The International Air Transport Association (Iata), at its recent seventy-sixth annual general meeting (AGM), passed resolutions reaffirming the global airline industry’s absolute commitment to the safe and sustainable restoration of air transport connectivity, while calling on governments to help the sector survive the effects of the Covid-19 pandemic, reopen borders (using testing, not quarantine, to counter the disease) and assist the industry to achieve net zero carbon emissions. Iata represents about 290 airlines around the world, which together are responsible for 82% of global air traffic.
“Covid-19 has devastated the balance sheets of our member airlines and we need continuing government support to enable the aviation industry to restart and rebuild connectivity,” emphasised Iata director-general and CEO Alexandre de Juniac. “Without the economic benefits that aviation delivers, the global economic recovery will be much weaker and slower.”
Governments around the world had already provided airlines with support worth $173-billion. But that aid was running out, while the Covid-19 crisis persisted, far exceeding the original expectations about its duration. Iata pointed out that every job in aviation supported 29 other jobs. The sector was a major catalyst for the wider economy.

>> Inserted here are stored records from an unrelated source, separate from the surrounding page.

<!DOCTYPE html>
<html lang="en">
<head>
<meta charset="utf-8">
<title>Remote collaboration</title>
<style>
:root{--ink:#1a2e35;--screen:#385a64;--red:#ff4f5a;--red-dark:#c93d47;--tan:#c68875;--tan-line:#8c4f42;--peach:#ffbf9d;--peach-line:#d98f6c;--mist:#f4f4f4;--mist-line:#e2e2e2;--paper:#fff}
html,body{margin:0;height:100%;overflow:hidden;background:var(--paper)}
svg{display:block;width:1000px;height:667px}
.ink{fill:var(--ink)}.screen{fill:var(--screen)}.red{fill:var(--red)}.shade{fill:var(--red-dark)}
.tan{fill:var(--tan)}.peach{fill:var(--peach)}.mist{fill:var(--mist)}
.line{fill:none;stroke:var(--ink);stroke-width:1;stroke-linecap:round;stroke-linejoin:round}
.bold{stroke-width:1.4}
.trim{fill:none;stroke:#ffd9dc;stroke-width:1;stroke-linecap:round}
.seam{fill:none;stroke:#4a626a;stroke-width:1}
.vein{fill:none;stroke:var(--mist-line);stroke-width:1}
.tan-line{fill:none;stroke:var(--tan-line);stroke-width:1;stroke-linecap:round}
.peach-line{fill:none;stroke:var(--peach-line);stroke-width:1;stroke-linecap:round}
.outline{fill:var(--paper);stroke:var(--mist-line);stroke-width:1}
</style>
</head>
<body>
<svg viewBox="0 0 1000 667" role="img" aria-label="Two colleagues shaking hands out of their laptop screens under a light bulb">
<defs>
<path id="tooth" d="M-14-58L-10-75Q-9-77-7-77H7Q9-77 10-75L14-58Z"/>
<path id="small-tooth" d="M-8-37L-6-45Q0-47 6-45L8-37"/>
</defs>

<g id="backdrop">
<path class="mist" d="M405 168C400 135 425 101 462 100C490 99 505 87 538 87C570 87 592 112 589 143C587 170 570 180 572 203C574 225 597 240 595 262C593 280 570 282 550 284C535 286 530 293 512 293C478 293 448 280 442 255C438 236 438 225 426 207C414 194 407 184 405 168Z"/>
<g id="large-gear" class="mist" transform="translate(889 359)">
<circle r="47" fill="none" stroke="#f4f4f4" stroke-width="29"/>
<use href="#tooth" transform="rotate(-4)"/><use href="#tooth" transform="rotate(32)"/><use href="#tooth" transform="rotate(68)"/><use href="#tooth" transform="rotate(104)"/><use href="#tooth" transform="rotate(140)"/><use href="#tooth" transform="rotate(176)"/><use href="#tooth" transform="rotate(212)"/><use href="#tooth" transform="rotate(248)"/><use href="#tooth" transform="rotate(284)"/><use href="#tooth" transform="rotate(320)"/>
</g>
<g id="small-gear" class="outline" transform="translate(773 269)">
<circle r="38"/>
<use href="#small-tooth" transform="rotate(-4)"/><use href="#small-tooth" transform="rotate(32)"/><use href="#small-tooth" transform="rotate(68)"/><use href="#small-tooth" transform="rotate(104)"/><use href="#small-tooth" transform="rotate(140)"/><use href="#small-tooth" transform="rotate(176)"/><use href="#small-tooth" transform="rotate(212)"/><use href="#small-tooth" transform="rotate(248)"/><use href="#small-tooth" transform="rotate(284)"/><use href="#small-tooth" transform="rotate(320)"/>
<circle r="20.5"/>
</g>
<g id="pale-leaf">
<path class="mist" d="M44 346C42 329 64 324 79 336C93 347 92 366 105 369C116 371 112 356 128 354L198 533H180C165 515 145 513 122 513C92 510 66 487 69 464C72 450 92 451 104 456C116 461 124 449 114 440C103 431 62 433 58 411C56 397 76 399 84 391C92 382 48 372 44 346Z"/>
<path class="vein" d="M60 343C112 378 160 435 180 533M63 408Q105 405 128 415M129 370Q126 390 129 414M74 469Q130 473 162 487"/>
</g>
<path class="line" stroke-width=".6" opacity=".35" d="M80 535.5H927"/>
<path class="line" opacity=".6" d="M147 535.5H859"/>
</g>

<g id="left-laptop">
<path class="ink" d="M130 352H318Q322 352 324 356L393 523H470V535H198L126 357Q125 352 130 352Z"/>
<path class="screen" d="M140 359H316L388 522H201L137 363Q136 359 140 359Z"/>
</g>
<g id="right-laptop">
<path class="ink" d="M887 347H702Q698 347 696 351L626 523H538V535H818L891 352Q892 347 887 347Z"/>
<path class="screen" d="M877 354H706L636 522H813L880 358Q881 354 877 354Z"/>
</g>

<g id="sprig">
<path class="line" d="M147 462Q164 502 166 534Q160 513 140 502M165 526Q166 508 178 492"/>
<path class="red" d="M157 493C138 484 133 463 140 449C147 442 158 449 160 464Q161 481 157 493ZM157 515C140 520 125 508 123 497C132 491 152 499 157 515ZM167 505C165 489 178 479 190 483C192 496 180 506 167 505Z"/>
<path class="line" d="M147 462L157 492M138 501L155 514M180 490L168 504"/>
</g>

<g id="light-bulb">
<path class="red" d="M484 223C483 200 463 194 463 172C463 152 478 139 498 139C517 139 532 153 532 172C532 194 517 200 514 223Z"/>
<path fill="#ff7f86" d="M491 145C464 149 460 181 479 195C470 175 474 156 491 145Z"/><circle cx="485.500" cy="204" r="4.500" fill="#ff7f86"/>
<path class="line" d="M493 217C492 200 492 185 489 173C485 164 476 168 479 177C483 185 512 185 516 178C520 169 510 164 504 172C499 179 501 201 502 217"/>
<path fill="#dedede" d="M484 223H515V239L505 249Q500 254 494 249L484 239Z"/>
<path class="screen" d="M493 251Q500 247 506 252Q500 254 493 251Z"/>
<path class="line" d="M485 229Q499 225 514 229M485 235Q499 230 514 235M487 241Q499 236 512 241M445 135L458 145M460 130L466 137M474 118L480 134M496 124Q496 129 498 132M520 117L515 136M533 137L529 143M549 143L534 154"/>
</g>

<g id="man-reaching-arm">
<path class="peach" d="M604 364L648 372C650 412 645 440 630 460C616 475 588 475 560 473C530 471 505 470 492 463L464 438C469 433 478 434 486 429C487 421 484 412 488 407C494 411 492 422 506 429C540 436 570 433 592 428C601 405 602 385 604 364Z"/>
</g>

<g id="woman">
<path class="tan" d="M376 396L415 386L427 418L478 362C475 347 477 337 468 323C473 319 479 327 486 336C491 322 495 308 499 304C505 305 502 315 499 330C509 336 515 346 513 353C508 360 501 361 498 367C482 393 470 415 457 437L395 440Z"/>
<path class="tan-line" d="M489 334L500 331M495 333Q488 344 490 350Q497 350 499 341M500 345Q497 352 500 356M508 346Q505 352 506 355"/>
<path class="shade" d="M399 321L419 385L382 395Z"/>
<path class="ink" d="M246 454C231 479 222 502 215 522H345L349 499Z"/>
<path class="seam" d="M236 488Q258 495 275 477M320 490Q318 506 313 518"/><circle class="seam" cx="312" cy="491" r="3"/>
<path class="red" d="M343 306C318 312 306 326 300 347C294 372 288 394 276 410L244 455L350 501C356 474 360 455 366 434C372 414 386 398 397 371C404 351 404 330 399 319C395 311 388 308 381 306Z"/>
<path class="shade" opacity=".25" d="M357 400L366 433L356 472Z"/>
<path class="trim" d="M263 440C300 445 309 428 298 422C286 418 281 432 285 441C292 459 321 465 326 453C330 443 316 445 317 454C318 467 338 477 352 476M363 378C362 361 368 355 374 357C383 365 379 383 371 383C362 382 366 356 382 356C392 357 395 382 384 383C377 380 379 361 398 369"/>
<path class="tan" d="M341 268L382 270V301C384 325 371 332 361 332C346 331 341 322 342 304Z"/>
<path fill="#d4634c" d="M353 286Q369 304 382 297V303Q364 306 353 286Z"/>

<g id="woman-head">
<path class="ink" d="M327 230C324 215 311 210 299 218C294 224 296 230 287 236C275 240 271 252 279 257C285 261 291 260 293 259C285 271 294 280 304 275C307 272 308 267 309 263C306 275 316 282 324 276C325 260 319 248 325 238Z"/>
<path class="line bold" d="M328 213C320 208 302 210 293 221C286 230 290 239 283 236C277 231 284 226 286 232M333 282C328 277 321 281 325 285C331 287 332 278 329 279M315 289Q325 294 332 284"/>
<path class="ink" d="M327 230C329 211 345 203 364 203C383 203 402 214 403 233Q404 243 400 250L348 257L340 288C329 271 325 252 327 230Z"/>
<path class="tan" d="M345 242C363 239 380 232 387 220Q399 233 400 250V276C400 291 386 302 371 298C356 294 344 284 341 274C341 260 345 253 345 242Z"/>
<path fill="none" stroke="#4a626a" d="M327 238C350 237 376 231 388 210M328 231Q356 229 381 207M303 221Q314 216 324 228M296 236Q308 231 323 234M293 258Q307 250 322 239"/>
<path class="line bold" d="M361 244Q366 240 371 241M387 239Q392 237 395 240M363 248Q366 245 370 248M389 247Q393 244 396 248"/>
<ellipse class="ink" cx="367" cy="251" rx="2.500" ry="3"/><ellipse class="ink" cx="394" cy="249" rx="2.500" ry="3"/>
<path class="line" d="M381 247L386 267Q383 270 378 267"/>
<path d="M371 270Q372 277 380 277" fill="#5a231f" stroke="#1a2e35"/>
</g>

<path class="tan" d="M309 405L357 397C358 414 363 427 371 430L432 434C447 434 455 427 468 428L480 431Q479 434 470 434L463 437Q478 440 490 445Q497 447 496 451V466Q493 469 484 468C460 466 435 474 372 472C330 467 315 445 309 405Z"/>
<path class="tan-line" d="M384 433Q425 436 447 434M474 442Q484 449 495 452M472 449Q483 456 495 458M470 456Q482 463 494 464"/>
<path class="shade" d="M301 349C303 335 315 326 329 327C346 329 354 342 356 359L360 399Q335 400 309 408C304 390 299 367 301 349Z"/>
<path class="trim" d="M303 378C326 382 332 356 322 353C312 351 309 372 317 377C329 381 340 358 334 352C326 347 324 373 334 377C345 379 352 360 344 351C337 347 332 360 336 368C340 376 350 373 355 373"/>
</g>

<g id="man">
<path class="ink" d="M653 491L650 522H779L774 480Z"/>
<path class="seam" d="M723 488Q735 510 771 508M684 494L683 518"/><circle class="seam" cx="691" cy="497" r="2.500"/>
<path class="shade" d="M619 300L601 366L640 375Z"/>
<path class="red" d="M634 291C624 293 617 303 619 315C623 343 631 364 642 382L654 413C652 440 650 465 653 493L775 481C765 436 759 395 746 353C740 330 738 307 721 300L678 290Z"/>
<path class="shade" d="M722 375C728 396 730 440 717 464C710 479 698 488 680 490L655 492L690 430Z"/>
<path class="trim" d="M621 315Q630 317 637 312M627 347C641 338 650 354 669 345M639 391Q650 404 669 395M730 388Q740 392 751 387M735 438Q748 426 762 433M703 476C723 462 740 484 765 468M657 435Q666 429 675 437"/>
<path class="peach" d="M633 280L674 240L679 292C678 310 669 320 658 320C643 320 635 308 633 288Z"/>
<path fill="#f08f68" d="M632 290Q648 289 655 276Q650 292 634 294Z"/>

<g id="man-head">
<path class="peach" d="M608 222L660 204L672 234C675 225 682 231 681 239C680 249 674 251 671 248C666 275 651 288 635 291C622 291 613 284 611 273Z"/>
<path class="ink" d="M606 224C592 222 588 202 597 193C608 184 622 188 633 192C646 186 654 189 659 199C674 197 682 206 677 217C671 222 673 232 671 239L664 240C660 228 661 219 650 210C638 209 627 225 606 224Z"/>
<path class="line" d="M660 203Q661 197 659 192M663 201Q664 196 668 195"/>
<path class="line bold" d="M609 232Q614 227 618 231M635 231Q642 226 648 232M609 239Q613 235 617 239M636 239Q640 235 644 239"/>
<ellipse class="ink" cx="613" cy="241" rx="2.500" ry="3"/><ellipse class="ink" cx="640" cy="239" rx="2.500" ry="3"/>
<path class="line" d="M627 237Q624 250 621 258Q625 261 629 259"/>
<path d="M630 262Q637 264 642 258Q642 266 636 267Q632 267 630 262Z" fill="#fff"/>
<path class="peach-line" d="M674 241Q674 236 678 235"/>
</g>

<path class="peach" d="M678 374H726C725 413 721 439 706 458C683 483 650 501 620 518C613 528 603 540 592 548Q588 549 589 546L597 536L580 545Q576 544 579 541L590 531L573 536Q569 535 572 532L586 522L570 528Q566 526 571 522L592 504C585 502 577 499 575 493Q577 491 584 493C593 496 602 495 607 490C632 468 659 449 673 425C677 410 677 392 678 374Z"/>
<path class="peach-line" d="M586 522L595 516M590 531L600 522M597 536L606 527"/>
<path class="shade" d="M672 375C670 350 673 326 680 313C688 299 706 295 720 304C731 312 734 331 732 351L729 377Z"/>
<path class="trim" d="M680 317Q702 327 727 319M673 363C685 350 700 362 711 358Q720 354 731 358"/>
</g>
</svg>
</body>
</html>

“More support will be needed to see the industry through,” he stressed. “And it must come in forms that do not further increase debt which has already ballooned from $430-billion in 2019 to $651-billion in 2020.”

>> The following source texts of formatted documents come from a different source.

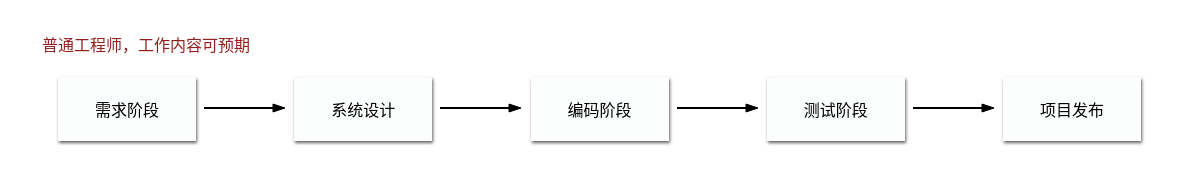
<!DOCTYPE html>
<html lang="zh-CN">
<head>
<meta charset="utf-8">
<title>普通工程师，工作内容可预期</title>
<style>
:root {
  --paper: #ffffff;
  --ink: #000000;
  --heading: #941f1f;
  --box: #fcfefe;
  --shadow: rgba(0, 0, 0, .62);
}
* { box-sizing: border-box; margin: 0; padding: 0; }
body {
  width: 1200px;
  height: 185px;
  overflow: hidden;
  background: var(--paper);
  color: var(--ink);
  font: 400 16px/24px "Noto Sans CJK SC", "Noto Sans", sans-serif;
}
.process { padding: 32px 59px 0 58px; }
h1 {
  margin-left: -16px;
  font-size: 16px;
  font-weight: 400;
  line-height: 24px;
  color: var(--heading);
  white-space: nowrap;
}
.stages {
  display: flex;
  justify-content: space-between;
  margin-top: 21px;
  list-style: none;
}
.stage {
  position: relative;
  display: flex;
  align-items: center;
  justify-content: center;
  width: 138px;
  height: 64px;
  background: var(--box);
  box-shadow: 1px 2px 3px var(--shadow);
}
.arrow {
  position: absolute;
  left: 146px;
  top: 26px;
  width: 83px;
  height: 10px;
}
</style>
</head>
<body>
<main class="process">
  <h1>普通工程师，工作内容可预期</h1>
  <svg width="0" height="0" style="position:absolute" aria-hidden="true">
    <defs>
      <g id="arrow">
        <line x1="0" y1="5" x2="72" y2="5" stroke="var(--ink)" stroke-width="2"/>
        <polygon points="69,1 81,5 69,9" fill="var(--ink)" stroke="var(--ink)" stroke-linejoin="round"/>
      </g>
    </defs>
  </svg>
  <ol class="stages">
    <li class="stage">需求阶段<svg class="arrow" aria-hidden="true"><use href="#arrow"/></svg></li>
    <li class="stage">系统设计<svg class="arrow" aria-hidden="true"><use href="#arrow"/></svg></li>
    <li class="stage">编码阶段<svg class="arrow" aria-hidden="true"><use href="#arrow"/></svg></li>
    <li class="stage">测试阶段<svg class="arrow" aria-hidden="true"><use href="#arrow"/></svg></li>
    <li class="stage">项目发布</li>
  </ol>
</main>
</body>
</html>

Regarding the reopening of borders, Iata pointed out that the Take-off guidance developed by the International Civil Aviation Organisation (ICAO – a specialist agency of the United Nations) provided the basis for a harmonised restart to international air travel through a multilayered approach to safety for both passengers and personnel. The association called on governments to implement the guidance, including the systematic testing of international passengers.
“People want and need global mobility,” he highlighted. “The [ICAO] Take-off measures make flying safe. But border closures, movement restrictions and quarantine measures make travel impossible for most. We must manage how we live with the virus. But that does not have to mean destroying aviation, risking millions of jobs, crippling economies and tearing apart the international social fabric. We could safely open borders today with systematic Covid-19 testing.”
However, after the pandemic is over, the issue of sustainability will remain. The airline industry reasserted its commitment to cutting its net carbon dioxide emissions to half of their 2005 levels by 2050. But the sector is now looking at how it might achieve net zero carbon emissions, and its confidence that this can be done is growing. A key element in cutting aviation’s carbon emissions is the development and commercialisation of sustainable aviation fuel (SAF), which is produced from sustainable sources such as non-food crops and waste materials. It is a proven technology, so far safety used to power more than 300 000 flights, that can cut lifecycle carbon emissions by up to 80%. It is also scaleable, needing no engine modifications before being used, and it can be mixed with jet fuel as an interim measure. But SAFs currently cost from two to four times more than fossil fuels, and global SAF production currently accounts for only 0.1% of the total aviation fuel used by the world’s airlines.
“We have long known that an energy transition to SAF is the game-changer,” he affirmed. “But energy transitions need government support. The cost of SAF is too high and supplies too limited. This crisis is the opportunity to change that. Putting economic stimulus funds behind the development of a large-scale, competitive SAF market would be a triple win – creating jobs, fighting climate change and sustainability connecting the world.”
At the AGM, it was also announced that De Juniac will be stepping down as director-general and CEO on March 31 next year. He will be replaced, with effect from April 1, 2021, by Willie Walsh, former CEO of International Airlines Group (which owns Aer Lingus, British Airways and Iberia, among other airlines).